This property could also be used as a guarantee in contracts when applying for funding or in any kind of commercial transaction. Contract models which are now used in global trade could also be established here, as they’re not currently used or considered in legislative terms when drawing up laws about modern society and trade contracts, and these aren’t made available to the workforce that today is called the “non-governmental” sector [to avoid saying private sector].
Furthermore, these changes could facilitate Cuban entrepreneurs in having access to funding from private financial bodies and institutions, as well as benefitting from state-run financial institutions.
Full speed ahead
At such a critical crossroads for the Cuban economy, all Cubans – those who live on the island just as much as those who live abroad – should be one of the fundamental driving forces behind this transformation; disregarding this autonomous investment power, would be one of the greatest strategic mistakes the country could make when undertaking economic reforms.
There’s a booming business projection within the Cuban economy in the small areas which have been authorized for the private sector, many of them using modern marketing techniques to manage their businesses. Let’s imagine how this performance would work in areas that haven’t been authorized by the Cuban government. In Cuba, a strong business fabric is being created based on entrepreneurship. Outside of the reforms slogan “without haste, but without pause”, entrepreneurs are going at full speed.

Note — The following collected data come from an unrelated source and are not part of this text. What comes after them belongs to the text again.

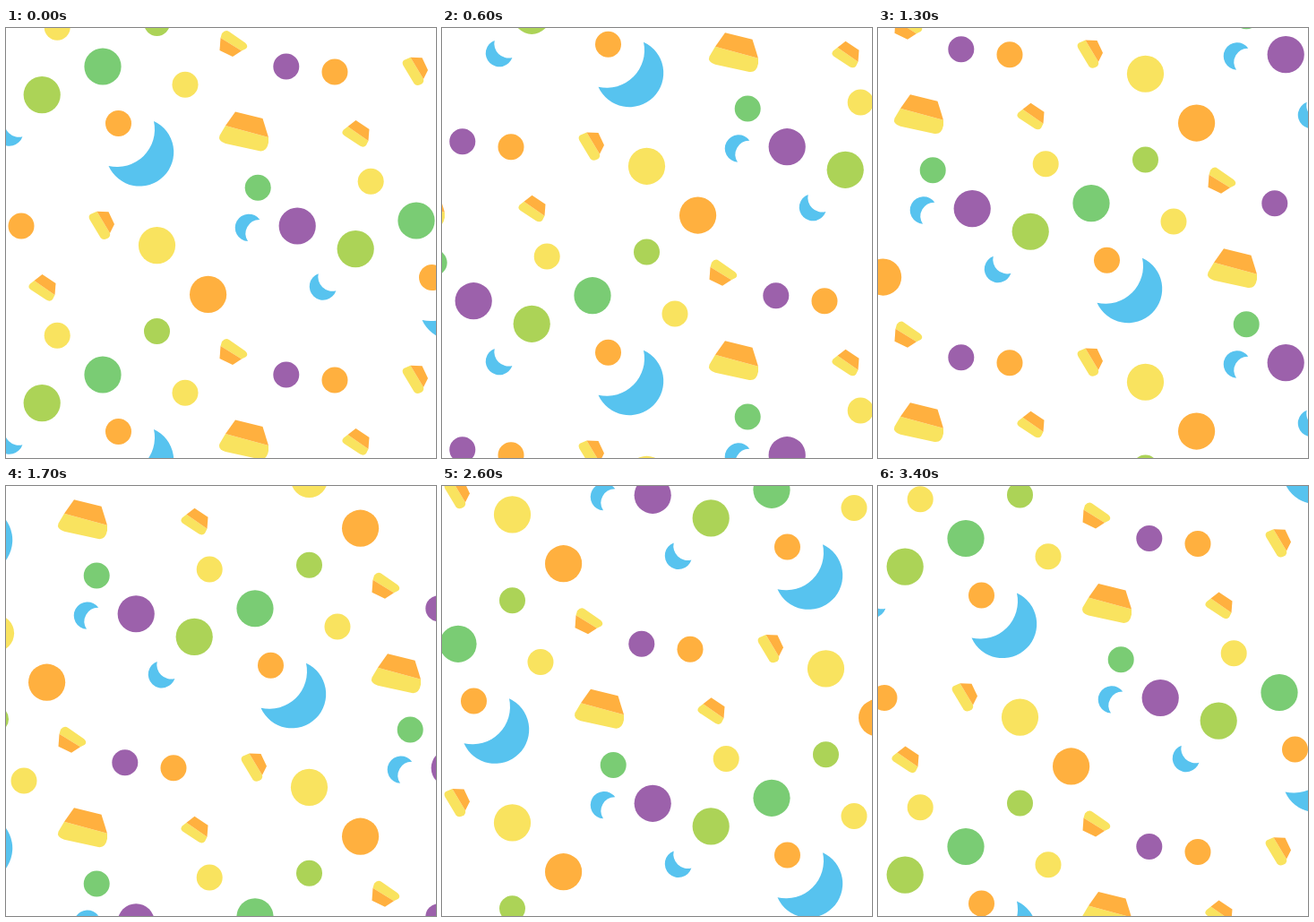
An HTML page that plays this animation: 480 by 480 pixels, repeating every 3500 ms.

```html
<!DOCTYPE html>
<html lang="en">
<head>
<meta charset="utf-8">
<title>Drifting sweets</title>
<style>
  html, body { margin: 0; width: 100%; height: 100%; overflow: hidden; background: #fff; }
  svg { display: block; width: 100%; height: 100%; }
</style>
</head>
<body>
<svg viewBox="0 0 480 480">
  <defs><g id="motif"></g></defs>
  <g id="field"></g>
</svg>
<script>
const GREEN = '#7acc74', LIME = '#acd357', YELLOW = '#f9e35f';
const ORANGE = '#ffb03f', PURPLE = '#9c61ab', BLUE = '#57c3ef';
const TILE_W = 350, TILE_H = 344;
const STEP_MS = 100, STEPS = 35, STEP_X = 10, STEP_Y = 14.72;
const BIG = 20.6, SMALL = 14.5;

const motif = document.getElementById('motif');
const field = document.getElementById('field');

function add(parent, tag, attrs) {
  const el = document.createElementNS('http://www.w3.org/2000/svg', tag);
  for (const key in attrs) el.setAttribute(key, attrs[key]);
  parent.appendChild(el);
}

const dot = (cx, cy, r, fill) => add(motif, 'circle', { cx, cy, r, fill });
const shape = (fill, d) => add(motif, 'path', { d, fill });

// Crescent between two tips: long outer arc out, shallow inner arc back.
function moon(x1, y1, x2, y2, outer, inner) {
  shape(BLUE, `M${x1} ${y1}A${outer} ${outer} 0 1 1 ${x2} ${y2}A${inner} ${inner} 0 0 0 ${x1} ${y1}z`);
}

function candy(top, base) {
  shape(YELLOW, base);
  shape(ORANGE, top);
}

dot(108, 43, BIG, GREEN);
dot(40.2, 74.6, BIG, LIME);
dot(168.5, 242.6, BIG, YELLOW);
dot(225.6, 297.4, BIG, ORANGE);
dot(325.2, 221, BIG, PURPLE);

dot(57.2, 343.2, SMALL, YELLOW);
dot(200, 63.3, SMALL, YELLOW);
dot(168.5, 338.4, SMALL, LIME);
dot(125.5, 106.6, SMALL, ORANGE);
dot(367, 49, SMALL, ORANGE);
dot(312.8, 43, SMALL, PURPLE);
dot(281.2, 178.2, SMALL, GREEN);

moon(165, 104, 114.5, 154, 38, 42);
moon(270, 238, 283.3, 214, 15.2, 15.5);
moon(368.4, 293.2, 348.7, 274.2, 15.2, 16);

candy('M256 93.5L286.5 101L293 122L245 109z',
      'M245 109L293 122L293 128Q291 138.5 283 137.3L245 129Q236 126 238.5 120z');
candy('M239.5 11L263 25.5L253 32L238.5 25z',
      'M239.5 11L241 6Q245 1 249 4L267 16.5Q271 20 268 23L263 25.5z');
candy('M101.5 204.8L114.5 205.3L121 219L116 229z',
      'M101.5 204.8L116 229Q117 233 113 235Q108 237.5 105.5 234L93.5 214Q91.5 210 94 208z');
candy('M40.5 275L55.5 285L54.5 298L31.5 282z',
      'M31.5 282L54.5 298L52 303Q49 306 45 303.5L27.5 292Q23.5 289 27 285.5z');

// Half-drop repeat: every other column sits half a tile lower.
for (let col = -2; col <= 2; col++) {
  for (let row = -1; row <= 3; row++) {
    add(field, 'use', {
      href: '#motif',
      x: col * TILE_W,
      y: (row + Math.abs(col % 2) / 2) * TILE_H
    });
  }
}

function draw(ms) {
  const step = Math.floor(ms / STEP_MS) % STEPS;
  const y = -(step * STEP_Y % TILE_H);
  field.setAttribute('transform', `translate(${step * STEP_X} ${y})`);
}

let start;
function tick(now) {
  start ??= now;
  draw(now - start);
  requestAnimationFrame(tick);
}
draw(0);
requestAnimationFrame(tick);
</script>
</body>
</html>
```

The government is taking notice of this reality and has explained that it will draft a new law so as to define the limits of the private sector. Cuban authorities have taken a step in the right direction by giving a little over 18,000 self-employed workers around 600 million Cuban pesos (CUP), that’s about 30,000 pesos (1,500 USD) of credit on average. The Cuban bank is working on microloans and has invested a lot of important resources to create microloan management groups, which go and visit these self-employed workers and give them a financial assessment for their businesses.
This is a telling sign that the small and medium businesses will be an important component in the Cuban economy in the future and the Cuban bank is trying to establish itself as the leading body in giving out financial aid to small and medium sized businesses.
Expecting to develop a country with just foreign investment is a sterile financial task and isn’t a very attractive plan for foreign investors themselves. As well as being a strategy that cuts domestic business development and hands Cuba’s dependency on a silver platter to foreign interests yet again.
Developing an autonomous and private business sector is one of the keys to being able to attract foreign capital and maintain a balance of power that won’t make the country’s economy vulnerable to foreign dependency, which has been the Cuban economy’s Achilles heel for more than five decades.
The Cuban self-employed have proven that they are ready to play this role. In the end, Cubans are showing the government that all they want to do is to work and to create wealth, improve their living conditions and that of their families by working hard, and earn a decent salary which will allow them to fulfill all of their material needs.
The government should be a liberating entity and promote this will to work hard on part of its citizens; it shouldn’t be a cut-off wall putting limits on its own people’s development.
Liberating Cuba’s productive forces is the key to these reforms being successful and, and if they don’t do this, transforming the Cuban economic model will just be one more failed attempt to reform what can’t be reformed under the current framework.
Cuba doesn’t need 325 bureaucratic guidelines in order to turn around its economy. It only needs one guideline: To free its productive forces.